Palm Reading

I love looking at people’s hands.

My fascination with hands started when I learned how to I.V cannulate.  I found myself subconsciously evaluating the potential ease or difficulty an I.V start would be, even absentmindedly tapping along the length of a vein (usually creeping out the boyfriend or family member).

Now that I’ve been learning so much about how many clues the hands and nails can reveal regarding systemic pathology, I’m becoming borderline obsessive about looking at the hands of people around me…hoping to see some obscure clue to illness.

Last night I came across a quote in my favorite textbook, “Hamilton Bailey’s Demonstrations of Physical Signs in Clinical Surgery” which I thought encapsulated my rekindled curiosity,

“Regarding the hands, ‘one does not need the mysteries of palmistry to read in them something of the past, a great deal of the present, and even a little of the future. In them is written the record of age and sex; of occupation and habits; of skill or ineptitude; of hard work or indolence’ (Cutler)."

4 comments:

Just Me said...

Good for YOU!!! It's a lost art, but I've found it has found some amazing things - severe anemia, how about Mees lines - seen them (high lead levels causing inc BP in a menopausal woman), clubbing, and kidney disease. I think of what it must have been like for my great-great grandfather doctoring in the 18th.

Solitary Diner said...

I recently saw Terry's nails and a Dupuytren's contracture in a chronic liver disease patient, and I was so excited! It's interesting how the body provides so many clues as to what's going on when we know what to look for.

(Of course, often it's still easier to just run the blood test.)

Cartoon Characters said...

So true!!

btw, i posted a cartoon for you! ;)
Hope your Christmas break is a good one!

iamnothouse.com said...

The list of hand findings is really interesting, and impressive if you can catch something subtle, but often too difficult to commit to memory.

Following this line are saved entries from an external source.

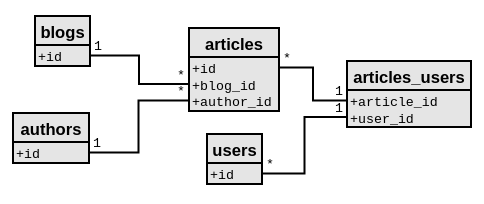
<!DOCTYPE html>
<html lang="en">
<head>
<meta charset="utf-8">
<title>Entity diagram</title>
<style>
:root { --paper: #fff; --ink: #000; --fill: #e5e5e5; }
* { box-sizing: border-box; margin: 0; padding: 0; }
html, body { width: 484px; height: 204px; overflow: hidden; background: var(--paper); }
.diagram { position: relative; width: 484px; height: 204px; color: var(--ink); }
.links { position: absolute; left: 0; top: 0; fill: none; stroke: var(--ink); stroke-width: 2; }
.entity { position: absolute; display: flex; flex-direction: column; background: var(--fill); border: 2px solid var(--ink); }
.entity h2 { height: 29px; flex: none; padding-top: 2px; border-bottom: 2px solid var(--ink); font: bold 16.6px/27px "Liberation Sans", Arial, sans-serif; text-align: center; white-space: nowrap; display: flex; justify-content: center; }
.entity ul { list-style: none; padding: 4px 0 0 2px; }
.entity li, .count { font: 13.3px/16.5px "Liberation Mono", monospace; white-space: nowrap; }
.count { position: absolute; width: 8px; }
.blogs { left: 34px; top: 15px; width: 57px; height: 52px; }
.authors { left: 12px; top: 112px; width: 78px; height: 52px; }
.articles { left: 188px; top: 27px; width: 92px; height: 85px; }
.users { left: 206px; top: 133px; width: 57px; height: 52px; }
.articles-users { left: 346px; top: 60px; width: 126px; height: 68px; }
</style>
</head>
<body>
<main class="diagram">
  <svg class="links" width="484" height="204" viewBox="0 0 484 204" aria-hidden="true">
    <polyline points="90,55.5 139,55.5 139,84 189,84"/>
    <polyline points="89,152.5 138.5,152.5 138.5,100.5 189,100.5"/>
    <polyline points="279,67.5 313,67.5 313,100.5 347,100.5"/>
    <polyline points="262,173.5 304.5,173.5 304.5,117 347,117"/>
  </svg>

  <section class="entity blogs"><h2>blogs</h2><ul><li>+id</li></ul></section>
  <section class="entity authors"><h2>authors</h2><ul><li>+id</li></ul></section>
  <section class="entity articles"><h2>articles</h2><ul><li>+id</li><li>+blog_id</li><li>+author_id</li></ul></section>
  <section class="entity users"><h2>users</h2><ul><li>+id</li></ul></section>
  <section class="entity articles-users"><h2>articles_users</h2><ul><li>+article_id</li><li>+user_id</li></ul></section>

  <span class="count" style="left:94px;top:39px">1</span>
  <span class="count" style="left:177px;top:68px">*</span>
  <span class="count" style="left:177px;top:84px">*</span>
  <span class="count" style="left:93px;top:136px">1</span>
  <span class="count" style="left:283px;top:51px">*</span>
  <span class="count" style="left:335px;top:84px">1</span>
  <span class="count" style="left:335px;top:101px">1</span>
  <span class="count" style="left:266px;top:157px">*</span>
</main>
</body>
</html>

I mostly just assess people's vocations from their hands. Youd be surprised how many mechanics are surprised that I deduced "grease on hands" implied their profession.